Shuck your shoes. As the sweat on your feet evaporates, it cools the skin and the blood in your feet. Blood vessels then whisk that blood to other parts of the body, so "you're getting a greater sensation of coolness," says Donald R. Bohay, M.D., a member of the American Orthopedic Foot & Ankle Society.
Spice it up. As people who live in scorching climates, such as those of Mexico and India, know well, eating hot stuff can cool you down. "Chili peppers contain capsaicin, a chemical compound that helps us to perspire more readily," says Rick Bayless, the James Beard Award-winning chef of Frontera Grill, in Chicago. When this sweat evaporates, you experience brief relief.
Swig often. To replace the moisture that you lose as you perspire, be sure to drink. As you lose water to dehydration, your body temperature rises, so replacing fluids is essential to keeping cool. Avoid beverages that contain alcohol, caffeine, or lots of sugar, which are dehydrating. "Also opt for hydrating foods," says Deena Kastor, a marathon runner and an Olympic bronze medalist. "Try a smoothie for lunch, and add more fruits and vegetables to all your meals. Watermelon has the greatest water content of any food out there."
Eat light. There's a reason we reach for salads in the summer. They're easier to digest than, say, a fatty hamburger, which leaves you feeling sluggish in the high heat. Instead, go for fruits and vegetables, which are watery and help keep you hydrated (and cooler), says Robert Kenefick, a physiologist at the U.S. Army Research Institute of Environmental Medicine, in Natick, Massachusetts, which studies the effects of extreme climates on soldiers' bodies.
Opt for a Shutdown
Give your oven a summer vacation. If you cook, use the stovetop, the microwave, or a barbecue. "Grill some extra vegetables when you're making dinner," says Deborah Madison, author of Vegetable Soups From Deborah Madison's Kitchen (Broadway, $20, amazon.com). "The next day, mix them with a little Feta cheese and olive oil for a great, cool snack."
Shut the lights. Or change the bulbs: Long-lasting compact fluorescent bulbs produce about 70 percent less heat than standard incandescents.
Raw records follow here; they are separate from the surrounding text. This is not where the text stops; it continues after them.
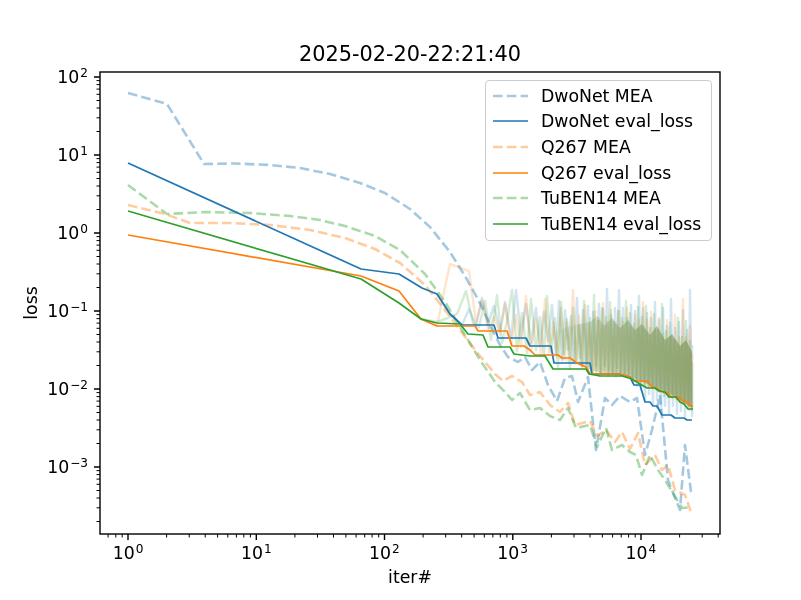
<!DOCTYPE html>
<html lang="en">
<head>
<meta charset="utf-8">
<title>Loss by iteration</title>
<style>
:root {
  --blue: #1f77b4;
  --orange: #ff7f0e;
  --green: #2ca02c;
  --ink: #000;
  --paper: #fff;
  --legend-edge: #ccc;
}
* { box-sizing: border-box; margin: 0; padding: 0; }
html, body { width: 801px; height: 600px; overflow: hidden; background: var(--paper); }
.chart {
  position: relative; width: 801px; height: 600px; overflow: hidden;
  color: var(--ink); font: 17.3px/20px "DejaVu Sans", sans-serif;
}
.plot { position: absolute; inset: 0; }
.title {
  position: absolute; left: 100px; top: 42px; width: 620px;
  font-size: 20.8px; font-weight: 400; line-height: 24px; text-align: center;
}
.x-ticks {
  position: absolute; left: 64px; top: 543px;
  display: grid; grid-template-columns: repeat(5, 128.2px); text-align: center;
}
.y-ticks {
  position: absolute; left: 30px; top: 38px; width: 58px;
  display: grid; grid-template-rows: repeat(6, 78px); align-items: center; text-align: right;
}
sup { font-size: 12.1px; line-height: 0; vertical-align: 6.5px; margin-left: 1px; }
.x-label { position: absolute; left: 100px; top: 567px; width: 620px; text-align: center; }
.y-label {
  position: absolute; left: -9px; top: 293px; width: 80px; text-align: center;
  transform: rotate(-90deg);
}
.legend {
  position: absolute; left: 485px; top: 80px; width: 227px; height: 161px;
  padding: 2px 0 4px 7px; list-style: none;
  display: grid; grid-template-rows: repeat(6, 25.6px); align-items: center;
  background: rgba(255,255,255,.8); border: 1.7px solid var(--legend-edge); border-radius: 4px;
}
.legend li { display: flex; align-items: center; gap: 13px; white-space: nowrap; }
.legend svg { flex: none; width: 35px; height: 4px; }
.blue { stroke: var(--blue); }
.orange { stroke: var(--orange); }
.green { stroke: var(--green); }
.series { fill: none; stroke-width: 1.7; stroke-linejoin: round; }
.mean { fill: none; stroke-width: 2.6; stroke-dasharray: 9.6 4.2; stroke-opacity: .4; stroke-linejoin: round; }
.raw { fill: none; stroke-width: 2.4; stroke-opacity: .2; stroke-linejoin: round; }
.axis { fill: none; stroke: var(--ink); stroke-width: 1.4; }
.minor { fill: none; stroke: var(--ink); stroke-width: 1; }
</style>
</head>
<body>
<main class="chart">
  <svg class="plot" viewBox="0 0 801 600" role="img" aria-label="Log-log chart of loss against iteration for three models">
    <defs>
      <path id="x-minor" d="M38.6 0v3.5M61.2 0v3.5M77.2 0v3.5M89.6 0v3.5M99.8 0v3.5M108.4 0v3.5M115.8 0v3.5M122.4 0v3.5"/>
      <path id="y-minor" d="M0-23.5h-3.5M0-37.2h-3.5M0-47h-3.5M0-54.5h-3.5M0-60.7h-3.5M0-65.9h-3.5M0-70.4h-3.5M0-74.4h-3.5"/>
      <linearGradient id="band-fill">
        <stop offset="0" stop-color="#b9c9a4" stop-opacity="0"/>
        <stop offset=".3" stop-color="#b9c9a4" stop-opacity=".45"/>
        <stop offset=".65" stop-color="#b4c3a0" stop-opacity=".85"/>
        <stop offset="1" stop-color="#b3bd98"/>
      </linearGradient>
    </defs>

    <g id="raw-losses">
      <polygon fill="url(#band-fill)" points="545,335 570,326 590,322 597,316 604,326 612,318 620,328 628,320 635,330 642,324 650,335 657,326 665,340 672,334 680,346 686,340 692,352 692,408 684,403 676,397 668,393 660,389 650,385 640,381 625,375 600,373 580,366 545,355"/>
      <path class="raw blue" d="M437 294L450 314 462 325 469 309 476 326 482 298 488 324 494 306 500 331 505 302 511 338 516 290 521 336 526 304 531 343 536 308 540 346 544 312 548 341 552 305 556 355 559 301 562 360 565 310 568 350 571 316 574 362 577 298 580 358 583 310 586 364 588 306 591 372 593 312 596 366 599 304 601 373 603 309 605 366 607 289 609 370 611 315 613 374 615 308 617 368 619 290 621 375 623 308 625 376 627 318 629 374 631 305 633 380 635 311 637 386 639 296 641 390 643 308 645 400 647 313 649 394 651 318 653 405 655 302 657 400 659 320 661 410 663 308 665 406 667 326 669 413 671 299 673 406 675 328 677 414 679 322 681 411 683 310 685 416 687 330 689 410 690 290 692 416 692 345"/>
      <path class="raw orange" d="M421 319L437 326 443 296 450 264 469 271 476 322 482 300 488 329 494 317 500 334 505 304 511 344 516 315 521 347 526 296 531 351 536 319 541 354 545 299 549 352 553 322 557 356 561 308 564 359 567 322 570 357 573 290 576 363 579 316 582 366 585 305 588 371 590 323 593 373 595 311 597 370 599 318 601 373 603 303 605 374 607 322 609 375 611 310 613 371 615 325 617 375 619 311 621 374 623 322 625 376 627 308 629 376 631 328 633 379 635 315 637 381 639 320 641 383 643 302 645 386 647 320 649 386 651 312 653 388 655 328 657 390 659 318 661 391 663 334 665 394 667 320 669 396 671 338 673 397 675 315 677 400 679 337 681 402 683 299 684 404 686 337 688 405 690 326 692 407 692 354"/>
      <path class="raw green" d="M421 319L437 322 448 318 457 314 466 291 473 323 479 327 485 301 491 340 497 295 502 343 507 321 512 290 517 351 522 313 527 353 531 299 536 350 540 317 544 356 547 296 551 352 555 318 558 368 561 302 564 354 567 319 570 369 573 308 576 360 579 325 582 368 584 301 587 370 590 318 592 374 594 295 596 372 598 321 600 376 602 308 604 370 606 317 608 376 610 302 612 372 614 322 616 377 618 311 620 376 622 318 624 376 626 301 628 377 630 313 632 378 634 324 636 381 638 307 640 384 642 317 644 386 646 306 648 387 650 328 652 388 654 314 656 389 658 330 660 392 662 304 664 396 666 331 668 397 670 323 672 398 674 340 676 399 678 318 680 402 682 337 684 404 686 321 688 407 690 341 692 410 692 362"/>
    </g>

    <g id="mean-errors">
      <path class="mean blue" d="M128 93L167 104 204 164 235 163.5 270 165 300 168 330 174 360 183 385 193 410 209 430 227 450 252 465 276 480 303 490 325 500 345 508 357 518 362 525 357 532 370 540 362 548 385 557 401 565 378 572 376 578 402 588 377 596 450 605 398 612 405 620 396 630 402 637 398 645 455 652 430 660 395 668 480 680 510 685 445 691 492"/>
      <path class="mean orange" d="M128 205L165 214 190 223 230 223 270 225 310 230 345 238 375 249 400 263 425 285 445 310 460 330 475 350 485 362 495 374 503 381 512 376 522 382 530 395 540 392 550 405 560 412 568 403 575 425 590 421 597 436 606 430 615 442 622 432 630 449 638 433 645 465 655 455 662 470 668 465 675 490 685 495 691 512"/>
      <path class="mean green" d="M128 185L167 214 205 212 250 213 290 216 320 220 345 226 375 236 400 250 425 274 445 302 465 335 480 360 495 382 505 392 512 400 520 393 530 410 540 408 550 416 560 420 568 408 576 428 590 425 597 447 606 428 612 450 622 445 630 452 636 455 642 475 650 455 658 470 665 480 674 495 682 508 692 507"/>
    </g>

    <g id="eval-losses">
      <path class="series blue" d="M128 163L361 269 399 274 422 288 437 294 450 314 462 325H494L498 338H526L530 346H551L554 363H590L592 374H618L630 377 634 385H640L645 402H650L653 406H657L662 415H671L675 418H684L687 420H692"/>
      <path class="series orange" d="M128 235L361 276 399 291 421 319 437 326H475L478 331H507L512 346H524L530 350 535 355H558L562 358H570L577 363 586 367 590 374H620L630 377 634 381H647L651 386 658 389 663 392 668 393 671 397H678L683 401 688 402 690 406H693"/>
      <path class="series green" d="M128 211L361 279 399 303 421 319 437 323 460 324 468 334 483 335 488 347H510L514 354 530 356H545L553 369H586L589 374 600 376H622L632 379 640 384 647 388H655L659 391 665 392 669 397H676L680 402 684 404 688 409H693"/>
    </g>

    <g id="axes">
      <rect class="axis" x="100" y="72" width="620" height="462"/>
      <path class="axis" d="M128 534v6M256.3 534v6M384.5 534v6M512.8 534v6M641 534v6M100 77h-6M100 155h-6M100 233h-6M100 311h-6M100 389h-6M100 467h-6"/>
      <g class="minor">
        <path d="M108.1 534v3.5M115.8 534v3.5M122.2 534v3.5M679.6 534v3.5M702.2 534v3.5M718.2 534v3.5"/>
        <use href="#x-minor" x="128" y="534"/>
        <use href="#x-minor" x="256.3" y="534"/>
        <use href="#x-minor" x="384.5" y="534"/>
        <use href="#x-minor" x="512.8" y="534"/>
        <use href="#y-minor" x="100" y="155"/>
        <use href="#y-minor" x="100" y="233"/>
        <use href="#y-minor" x="100" y="311"/>
        <use href="#y-minor" x="100" y="389"/>
        <use href="#y-minor" x="100" y="467"/>
        <use href="#y-minor" x="100" y="545"/>
      </g>
    </g>
  </svg>

  <h1 class="title">2025-02-20-22:21:40</h1>

  <div class="y-ticks">
    <span>10<sup>2</sup></span>
    <span>10<sup>1</sup></span>
    <span>10<sup>0</sup></span>
    <span>10<sup>−1</sup></span>
    <span>10<sup>−2</sup></span>
    <span>10<sup>−3</sup></span>
  </div>
  <div class="x-ticks">
    <span>10<sup>0</sup></span>
    <span>10<sup>1</sup></span>
    <span>10<sup>2</sup></span>
    <span>10<sup>3</sup></span>
    <span>10<sup>4</sup></span>
  </div>
  <p class="x-label">iter#</p>
  <p class="y-label">loss</p>

  <ul class="legend">
    <li><svg viewBox="0 0 35 4" aria-hidden="true"><path class="mean blue" d="M0 2H35"/></svg>DwoNet MEA</li>
    <li><svg viewBox="0 0 35 4" aria-hidden="true"><path class="series blue" d="M0 2H35"/></svg>DwoNet eval_loss</li>
    <li><svg viewBox="0 0 35 4" aria-hidden="true"><path class="mean orange" d="M0 2H35"/></svg>Q267 MEA</li>
    <li><svg viewBox="0 0 35 4" aria-hidden="true"><path class="series orange" d="M0 2H35"/></svg>Q267 eval_loss</li>
    <li><svg viewBox="0 0 35 4" aria-hidden="true"><path class="mean green" d="M0 2H35"/></svg>TuBEN14 MEA</li>
    <li><svg viewBox="0 0 35 4" aria-hidden="true"><path class="series green" d="M0 2H35"/></svg>TuBEN14 eval_loss</li>
  </ul>
</main>
</body>
</html>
Take Some Dry Measures
Give the clothes dryer a break, too. Hang a clothesline and let your towels and sheets flap in the breeze. "They smell wonderful," says Paul Hooker, whose company, Sferra, sells sheets made in Italy, where, he adds, almost everyone hangs them out to dry.
Make a "cold compress." Fill a cotton sock with rice, tie the sock with twine, and freeze it for two hours before bedtime. Then slide it between the sheets. Rice retains cold for a long period because it's dense and starchy, says Jim Hill, Ph.D., an associate dean of the College of Agricultural and Environmental Sciences at the University of California at Davis.
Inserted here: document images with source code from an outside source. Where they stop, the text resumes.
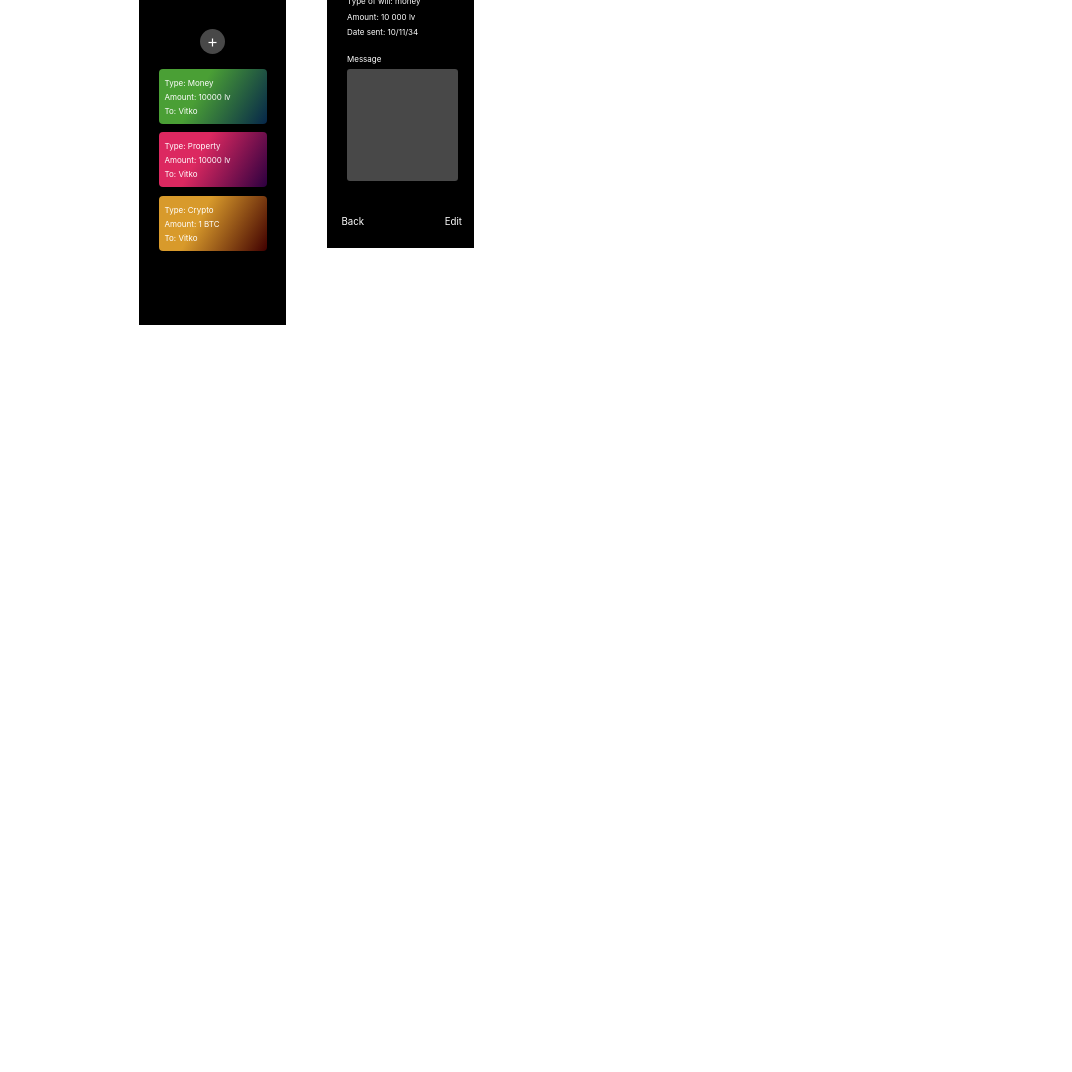
<!DOCTYPE html>
<html lang="en">
<head>
<meta charset="utf-8">
<title>Wills</title>
<style>
:root {
  --page: #ffffff;
  --screen: #000000;
  --text: #ffffff;
  --control: #484848;
  --money-from: #4a9f35;
  --money-to: #06264a;
  --property-from: #dc2860;
  --property-to: #2c0040;
  --crypto-from: #d89a2b;
  --crypto-to: #400000;
}
* { box-sizing: border-box; margin: 0; padding: 0; }
html, body { width: 1072px; height: 1072px; overflow: hidden; background: var(--page); }
body {
  display: flex;
  align-items: flex-start;
  gap: 41px;
  padding-left: 139px;
  font: 400 8px/14px Inter, sans-serif;
  color: var(--text);
}
a { color: inherit; text-decoration: none; }
.screen { width: 147px; background: var(--screen); flex: none; white-space: nowrap; }
.will-list {
  height: 324.5px;
  padding: 29px 19.5px 0 20px;
  display: flex;
  flex-direction: column;
  align-items: center;
}
.add-button {
  width: 25px;
  height: 25px;
  margin-bottom: 15px;
  border-radius: 50%;
  background: var(--control);
}
.add-button svg { display: block; }
.cards { width: 100%; display: flex; flex-direction: column; gap: 8.3px; list-style: none; }
.card {
  height: 55px;
  padding: 7px 5.5px;
  border-radius: 4px;
  background: linear-gradient(120deg, var(--from) 38%, var(--to) 100%);
}
.money { --from: var(--money-from); --to: var(--money-to); }
.property { --from: var(--property-from); --to: var(--property-to); }
.crypto { --from: var(--crypto-from); --to: var(--crypto-to); }
.will-detail { height: 248px; overflow: hidden; display: flex; flex-direction: column; }
.facts { margin: -6px 0 0 20px; line-height: 15.7px; }
.message { margin: 10.5px 16.5px 0 20px; }
.message h2 { font: inherit; line-height: 14px; }
.message-box { height: 112px; margin-top: 3.5px; border-radius: 3px; background: var(--control); }
.actions {
  display: flex;
  justify-content: space-between;
  margin-top: 34px;
  padding: 0 12px 0 14.5px;
  font-size: 9.7px;
}
</style>
</head>
<body>
<main class="screen will-list">
  <a class="add-button" href="#" aria-label="Add">
    <svg width="25" height="25" viewBox="0 0 25 25" fill="none" stroke="currentColor" stroke-width="1.2">
      <line x1="8.5" y1="13.5" x2="16.5" y2="13.5"/>
      <line x1="12.5" y1="9.5" x2="12.5" y2="17.5"/>
    </svg>
  </a>
  <ul class="cards">
    <li class="card money">
      <p>Type: Money</p>
      <p>Amount: 10000 lv</p>
      <p>To: Vitko</p>
    </li>
    <li class="card property">
      <p>Type: Property</p>
      <p>Amount: 10000 lv</p>
      <p>To: Vitko</p>
    </li>
    <li class="card crypto">
      <p>Type: Crypto</p>
      <p>Amount: 1 BTC</p>
      <p>To: Vitko</p>
    </li>
  </ul>
</main>
<section class="screen will-detail">
  <div class="facts">
    <p>Type of will: money</p>
    <p>Amount: 10 000 lv</p>
    <p>Date sent: 10/11/34</p>
  </div>
  <div class="message">
    <h2>Message</h2>
    <div class="message-box"></div>
  </div>
  <nav class="actions">
    <a href="#">Back</a>
    <a href="#">Edit</a>
  </nav>
</section>
</body>
</html>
Escape. Relax with A Winter's Tale, The Call of the Wild, Doctor Zhivago, or Smilla's Sense of Snow. "Reading about cold can take your mind off the thermometer, evoking one's own experience of ice and snow," says Walter A. Brown, a clinical professor of psychiatry at the medical schools of Brown and Tufts Universities and an expert in the placebo effect. "It's also a bit of self-hypnosis. Sometimes when I shower and the water is cold, I tell myself it's hot and I can make myself believe it." You can save that last insight for another season entirely.